How Do We Manage the Crowd?

Published on March 2, 2021

Bauer Researchers Examine Method for Shaping UGC Creative Content Online

Professor and Bauer Senior Fellow Yili “Kevin” Hong

You don’t have to look beyond online platforms like Reddit, Facebook, Yelp and multiple others to understand why there is keen interest in uncovering new ways to help shape user-generated content (UGC).

The fallout from a much-publicized organized buyup of GameStop stocks by a Reddit subgroup of investors comes to mind. Facebook’s ongoing efforts to weed out posts containing erroneous political information, and to correctly target users’ newsfeeds with relevant content is yet another example.

A recent paper from a team of Information Sciences (IS) researchers that includes C. T. Bauer College of Business Professor and Bauer Senior Fellow Yili (Kevin) Hong, begins to answer a timely question for platform operators, “How do we manage the crowd?” The research, “How Do Peer Awards Motivate Creative Content? Experimental Evidence from Reddit,” (Gordon Burtch, Qinglai He,Hong, Dokyun Lee), forthcoming in the Top Tier academic journal Management Science, identifies a method for shaping UGC creative content online.

Hong and Gordon Burtch, Associate Professor and McKnight Presidential Fellow at the University of Minnesota, recently discussed their research, which involved randomly awarding peer awards to 905 Reddit users who posted their creative writing in a novel-writing subgroup over a two-month period.

The research team, including He, an Arizona State University doctoral student (joining University of Wisconsin Madison as an Assistant Professor this fall) and Lee, an Assistant Professor at Carnegie Mellon University, predicted that the writers who received the peer awards would produce a larger volume of content, particularly for new community members. They measured novelty in two ways: The addition of new users, who are shown to bring a fresh perspective to the community, or existing users’ whose contributions showed experimentation. The authors showed that award recipients produced contents with textual similarity to their awarded content. They concluded that “because the effects were most pronounced among new community members, who also produce content that in general is systematically more novel than that of established members to begin with, this process yields a desirable outcome: larger volumes of generally novel UGC for the community.”

“Peer recognition and a feeling of inclusion are particularly meaningful for new community members,” Hong said. “This can be an effective tool to obtain new users and to retain them long-term.”

In designing the study, researchers have also advanced researchers’ ability to extract meaningful information from creative text using machine learning, an emerging area of IS research that holds more challenges than mining more easily quantifiable data.

“This is quite on the leading edge of new research,” Hong said. “We are looking at novelty and creativity, how do we measure them?  It involves extracting information from alternative, non-numerical data sources and processing these textual documents into numerical values to create a meaningful interpretation of them.” 

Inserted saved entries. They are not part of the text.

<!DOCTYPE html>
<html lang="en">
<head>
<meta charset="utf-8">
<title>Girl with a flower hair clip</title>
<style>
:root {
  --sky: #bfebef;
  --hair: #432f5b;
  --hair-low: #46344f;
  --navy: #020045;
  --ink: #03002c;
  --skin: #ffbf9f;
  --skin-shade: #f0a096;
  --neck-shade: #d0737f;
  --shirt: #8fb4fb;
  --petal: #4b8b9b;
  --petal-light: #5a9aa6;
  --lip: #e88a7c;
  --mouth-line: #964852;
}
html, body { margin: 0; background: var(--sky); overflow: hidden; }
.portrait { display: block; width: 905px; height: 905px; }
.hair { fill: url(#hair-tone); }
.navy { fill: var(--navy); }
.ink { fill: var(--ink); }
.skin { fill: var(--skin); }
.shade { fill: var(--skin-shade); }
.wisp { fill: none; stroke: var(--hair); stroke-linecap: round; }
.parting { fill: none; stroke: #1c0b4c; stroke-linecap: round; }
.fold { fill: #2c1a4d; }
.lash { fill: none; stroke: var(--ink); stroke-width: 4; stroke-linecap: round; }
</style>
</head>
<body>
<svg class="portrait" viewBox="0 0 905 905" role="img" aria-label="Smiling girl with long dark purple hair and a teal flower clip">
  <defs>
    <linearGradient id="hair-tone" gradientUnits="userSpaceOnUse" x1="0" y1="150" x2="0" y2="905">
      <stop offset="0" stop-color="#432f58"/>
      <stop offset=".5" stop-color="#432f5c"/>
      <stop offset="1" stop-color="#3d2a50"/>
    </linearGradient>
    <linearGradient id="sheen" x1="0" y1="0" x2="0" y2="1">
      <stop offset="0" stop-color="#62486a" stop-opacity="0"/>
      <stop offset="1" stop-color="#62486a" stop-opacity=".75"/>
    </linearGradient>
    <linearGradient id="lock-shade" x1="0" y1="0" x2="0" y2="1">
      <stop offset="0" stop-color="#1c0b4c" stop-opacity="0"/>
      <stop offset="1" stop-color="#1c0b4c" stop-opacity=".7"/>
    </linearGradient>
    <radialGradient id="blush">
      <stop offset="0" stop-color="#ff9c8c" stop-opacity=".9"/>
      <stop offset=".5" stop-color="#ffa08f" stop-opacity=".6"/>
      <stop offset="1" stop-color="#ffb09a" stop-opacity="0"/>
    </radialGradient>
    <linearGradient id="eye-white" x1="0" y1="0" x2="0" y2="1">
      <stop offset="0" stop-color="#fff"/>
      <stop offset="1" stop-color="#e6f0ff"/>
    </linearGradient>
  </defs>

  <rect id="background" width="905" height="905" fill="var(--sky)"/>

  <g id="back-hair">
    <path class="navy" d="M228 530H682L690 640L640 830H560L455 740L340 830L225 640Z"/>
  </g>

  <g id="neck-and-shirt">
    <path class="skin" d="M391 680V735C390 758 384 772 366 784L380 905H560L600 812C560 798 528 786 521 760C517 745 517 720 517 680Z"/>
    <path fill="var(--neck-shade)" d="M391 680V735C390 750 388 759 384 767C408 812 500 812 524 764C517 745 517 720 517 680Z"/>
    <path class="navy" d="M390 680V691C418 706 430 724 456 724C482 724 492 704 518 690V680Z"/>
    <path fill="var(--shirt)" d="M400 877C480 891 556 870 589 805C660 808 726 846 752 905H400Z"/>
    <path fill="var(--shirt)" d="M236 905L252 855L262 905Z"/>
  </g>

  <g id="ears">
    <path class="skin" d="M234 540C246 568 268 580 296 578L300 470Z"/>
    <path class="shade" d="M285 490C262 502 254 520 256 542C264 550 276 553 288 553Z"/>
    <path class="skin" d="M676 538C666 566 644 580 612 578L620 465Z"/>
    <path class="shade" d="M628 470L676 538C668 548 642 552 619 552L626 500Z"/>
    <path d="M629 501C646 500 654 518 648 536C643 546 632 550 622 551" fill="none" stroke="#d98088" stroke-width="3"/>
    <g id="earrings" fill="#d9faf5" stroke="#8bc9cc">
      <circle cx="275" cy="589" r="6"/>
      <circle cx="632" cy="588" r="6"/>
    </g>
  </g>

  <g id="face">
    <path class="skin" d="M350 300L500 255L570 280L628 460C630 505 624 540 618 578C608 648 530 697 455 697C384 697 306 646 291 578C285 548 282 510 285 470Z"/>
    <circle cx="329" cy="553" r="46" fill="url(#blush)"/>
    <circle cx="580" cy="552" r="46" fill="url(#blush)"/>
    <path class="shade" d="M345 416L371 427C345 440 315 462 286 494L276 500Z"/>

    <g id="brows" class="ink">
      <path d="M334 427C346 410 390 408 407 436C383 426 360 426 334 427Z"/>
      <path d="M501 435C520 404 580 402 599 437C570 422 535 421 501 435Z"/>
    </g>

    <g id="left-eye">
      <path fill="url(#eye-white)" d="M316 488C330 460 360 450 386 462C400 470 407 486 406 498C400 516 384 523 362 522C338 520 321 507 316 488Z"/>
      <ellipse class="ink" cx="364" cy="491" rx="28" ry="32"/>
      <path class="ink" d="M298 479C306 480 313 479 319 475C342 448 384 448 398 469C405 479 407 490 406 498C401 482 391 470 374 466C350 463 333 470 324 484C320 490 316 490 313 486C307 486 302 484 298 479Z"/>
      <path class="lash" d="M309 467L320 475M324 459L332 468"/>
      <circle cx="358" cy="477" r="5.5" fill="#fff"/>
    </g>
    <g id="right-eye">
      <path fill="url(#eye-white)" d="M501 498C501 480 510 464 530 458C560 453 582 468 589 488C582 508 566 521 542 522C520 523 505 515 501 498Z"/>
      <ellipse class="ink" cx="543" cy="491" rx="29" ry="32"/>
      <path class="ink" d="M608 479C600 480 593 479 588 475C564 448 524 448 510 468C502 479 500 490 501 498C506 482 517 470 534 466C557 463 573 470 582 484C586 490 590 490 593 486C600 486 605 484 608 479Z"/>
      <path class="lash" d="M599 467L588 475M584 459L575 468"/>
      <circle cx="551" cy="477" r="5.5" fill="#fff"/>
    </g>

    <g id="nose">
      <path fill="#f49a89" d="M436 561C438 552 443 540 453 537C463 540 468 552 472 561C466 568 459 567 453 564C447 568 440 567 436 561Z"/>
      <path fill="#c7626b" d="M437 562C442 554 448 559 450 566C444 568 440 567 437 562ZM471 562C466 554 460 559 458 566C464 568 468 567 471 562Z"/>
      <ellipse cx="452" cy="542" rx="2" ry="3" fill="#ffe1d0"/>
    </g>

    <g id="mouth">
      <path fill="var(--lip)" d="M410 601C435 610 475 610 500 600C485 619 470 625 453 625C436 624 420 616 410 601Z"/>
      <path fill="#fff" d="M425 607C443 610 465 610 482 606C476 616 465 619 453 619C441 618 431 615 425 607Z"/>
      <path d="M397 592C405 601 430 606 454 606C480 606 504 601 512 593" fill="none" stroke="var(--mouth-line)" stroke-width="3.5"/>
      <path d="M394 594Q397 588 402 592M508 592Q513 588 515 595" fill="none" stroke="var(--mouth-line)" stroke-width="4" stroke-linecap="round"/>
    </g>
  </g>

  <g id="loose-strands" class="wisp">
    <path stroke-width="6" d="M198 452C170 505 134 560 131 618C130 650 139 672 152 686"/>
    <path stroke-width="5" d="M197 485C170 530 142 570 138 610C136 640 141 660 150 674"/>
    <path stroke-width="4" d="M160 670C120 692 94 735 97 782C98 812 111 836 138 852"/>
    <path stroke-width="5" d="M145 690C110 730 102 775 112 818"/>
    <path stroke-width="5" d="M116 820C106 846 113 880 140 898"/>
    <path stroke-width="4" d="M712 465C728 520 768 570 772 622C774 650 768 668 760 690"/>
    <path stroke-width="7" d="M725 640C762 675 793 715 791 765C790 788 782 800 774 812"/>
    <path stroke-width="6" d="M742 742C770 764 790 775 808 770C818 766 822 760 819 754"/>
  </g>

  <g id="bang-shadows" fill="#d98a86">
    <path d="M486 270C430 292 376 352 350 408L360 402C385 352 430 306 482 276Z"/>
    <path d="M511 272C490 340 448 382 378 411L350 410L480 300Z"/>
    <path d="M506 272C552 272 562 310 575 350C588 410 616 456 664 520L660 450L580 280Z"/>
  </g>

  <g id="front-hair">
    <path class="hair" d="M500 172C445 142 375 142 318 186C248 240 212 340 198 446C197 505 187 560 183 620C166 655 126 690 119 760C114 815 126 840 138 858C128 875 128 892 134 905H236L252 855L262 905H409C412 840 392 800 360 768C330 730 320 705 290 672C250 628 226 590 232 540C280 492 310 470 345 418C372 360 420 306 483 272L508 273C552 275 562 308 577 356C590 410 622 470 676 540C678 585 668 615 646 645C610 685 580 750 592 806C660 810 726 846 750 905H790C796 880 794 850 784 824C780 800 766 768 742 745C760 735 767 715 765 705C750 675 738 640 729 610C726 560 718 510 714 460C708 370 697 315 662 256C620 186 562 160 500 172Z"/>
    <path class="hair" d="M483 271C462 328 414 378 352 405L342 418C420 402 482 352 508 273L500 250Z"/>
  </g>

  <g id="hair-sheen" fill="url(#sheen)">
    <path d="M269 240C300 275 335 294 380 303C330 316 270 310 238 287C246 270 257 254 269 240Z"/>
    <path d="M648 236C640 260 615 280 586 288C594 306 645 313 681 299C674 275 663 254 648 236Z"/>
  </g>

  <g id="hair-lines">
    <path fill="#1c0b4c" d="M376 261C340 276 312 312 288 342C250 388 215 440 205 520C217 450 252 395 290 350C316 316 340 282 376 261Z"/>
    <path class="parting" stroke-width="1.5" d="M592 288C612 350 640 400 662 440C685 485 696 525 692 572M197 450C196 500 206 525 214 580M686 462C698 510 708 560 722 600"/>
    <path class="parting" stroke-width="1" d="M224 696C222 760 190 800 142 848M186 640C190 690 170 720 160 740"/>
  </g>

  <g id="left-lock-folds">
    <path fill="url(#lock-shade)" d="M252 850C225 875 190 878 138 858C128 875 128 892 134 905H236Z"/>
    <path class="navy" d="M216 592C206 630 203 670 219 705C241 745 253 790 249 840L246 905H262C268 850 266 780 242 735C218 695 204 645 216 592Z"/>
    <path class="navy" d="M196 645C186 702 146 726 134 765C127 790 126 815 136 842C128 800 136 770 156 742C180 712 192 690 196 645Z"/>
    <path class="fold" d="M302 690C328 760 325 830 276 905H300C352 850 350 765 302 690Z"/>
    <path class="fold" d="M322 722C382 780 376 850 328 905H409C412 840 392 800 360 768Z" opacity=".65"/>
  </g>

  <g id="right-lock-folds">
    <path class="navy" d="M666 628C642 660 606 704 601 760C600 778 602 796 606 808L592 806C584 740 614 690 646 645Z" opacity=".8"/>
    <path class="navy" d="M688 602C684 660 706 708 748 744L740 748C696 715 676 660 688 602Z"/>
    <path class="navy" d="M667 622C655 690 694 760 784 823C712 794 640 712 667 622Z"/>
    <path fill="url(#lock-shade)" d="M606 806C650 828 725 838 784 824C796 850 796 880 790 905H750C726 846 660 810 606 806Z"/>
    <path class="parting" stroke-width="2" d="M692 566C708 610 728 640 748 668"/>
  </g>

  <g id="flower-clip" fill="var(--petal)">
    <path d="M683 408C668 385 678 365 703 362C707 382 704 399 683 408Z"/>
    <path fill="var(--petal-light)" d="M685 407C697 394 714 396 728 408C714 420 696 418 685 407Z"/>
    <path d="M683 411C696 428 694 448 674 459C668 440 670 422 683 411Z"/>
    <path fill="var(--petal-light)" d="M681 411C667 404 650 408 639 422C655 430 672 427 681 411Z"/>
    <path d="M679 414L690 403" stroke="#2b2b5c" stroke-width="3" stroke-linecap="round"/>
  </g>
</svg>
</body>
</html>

The work also provides new insights in the long-standing study of the role of incentive and rewards in motivating employees, Burtch said, with the Internet setting introducing a host of new factors to be considered from a research perspective.

“With these rewards, it’s not clear who gave it to them,” Burtch said. “You don’t know who’s giving it to you and you don’t know why they’re giving it to you, or if one person’s opinion is representative of the larger audience. But our research shows the rewards are motivational to a significant degree.”

The ability of peer awards to influence community-building is an area the researchers are looking at further, especially in the context of political divisiveness, Burtch said.

“As a community building tool, if you deploy this thing, does the community become more cohesive? Could it be used as a digital intervention in preventing ‘fake news’?”

With so many further streams of research left unexplored, the existing work’s importance can be summed up simply, Hong said.

“Ultimately, our findings suggest a way for new platforms to retain new users and encourage their long-term engagement.”

Hong serves as Director of Bauer College Ph.D. Programs in addition to researching and teaching as a faculty member in Bauer’s Department of Decision and Information Sciences. He is a Senior Editor of Production and Operations Management, and an Associate Editor of Information Systems Research (ISR) and the Journal of the Association for Information Systems (all Tier 1 journals).

An expert on digital platforms, future of work, and human-AI interaction, Hong was ranked #3 in the world in his field, based on publications in the Top 4 Management Information Systems (MIS) journals between 2016 and 2018. He has also been a research scientist for a number of tech companies, including Alibaba, Lyft, Freelancer, Magene, fits.me, Summer, and Picmonic.

By Julie Bonnin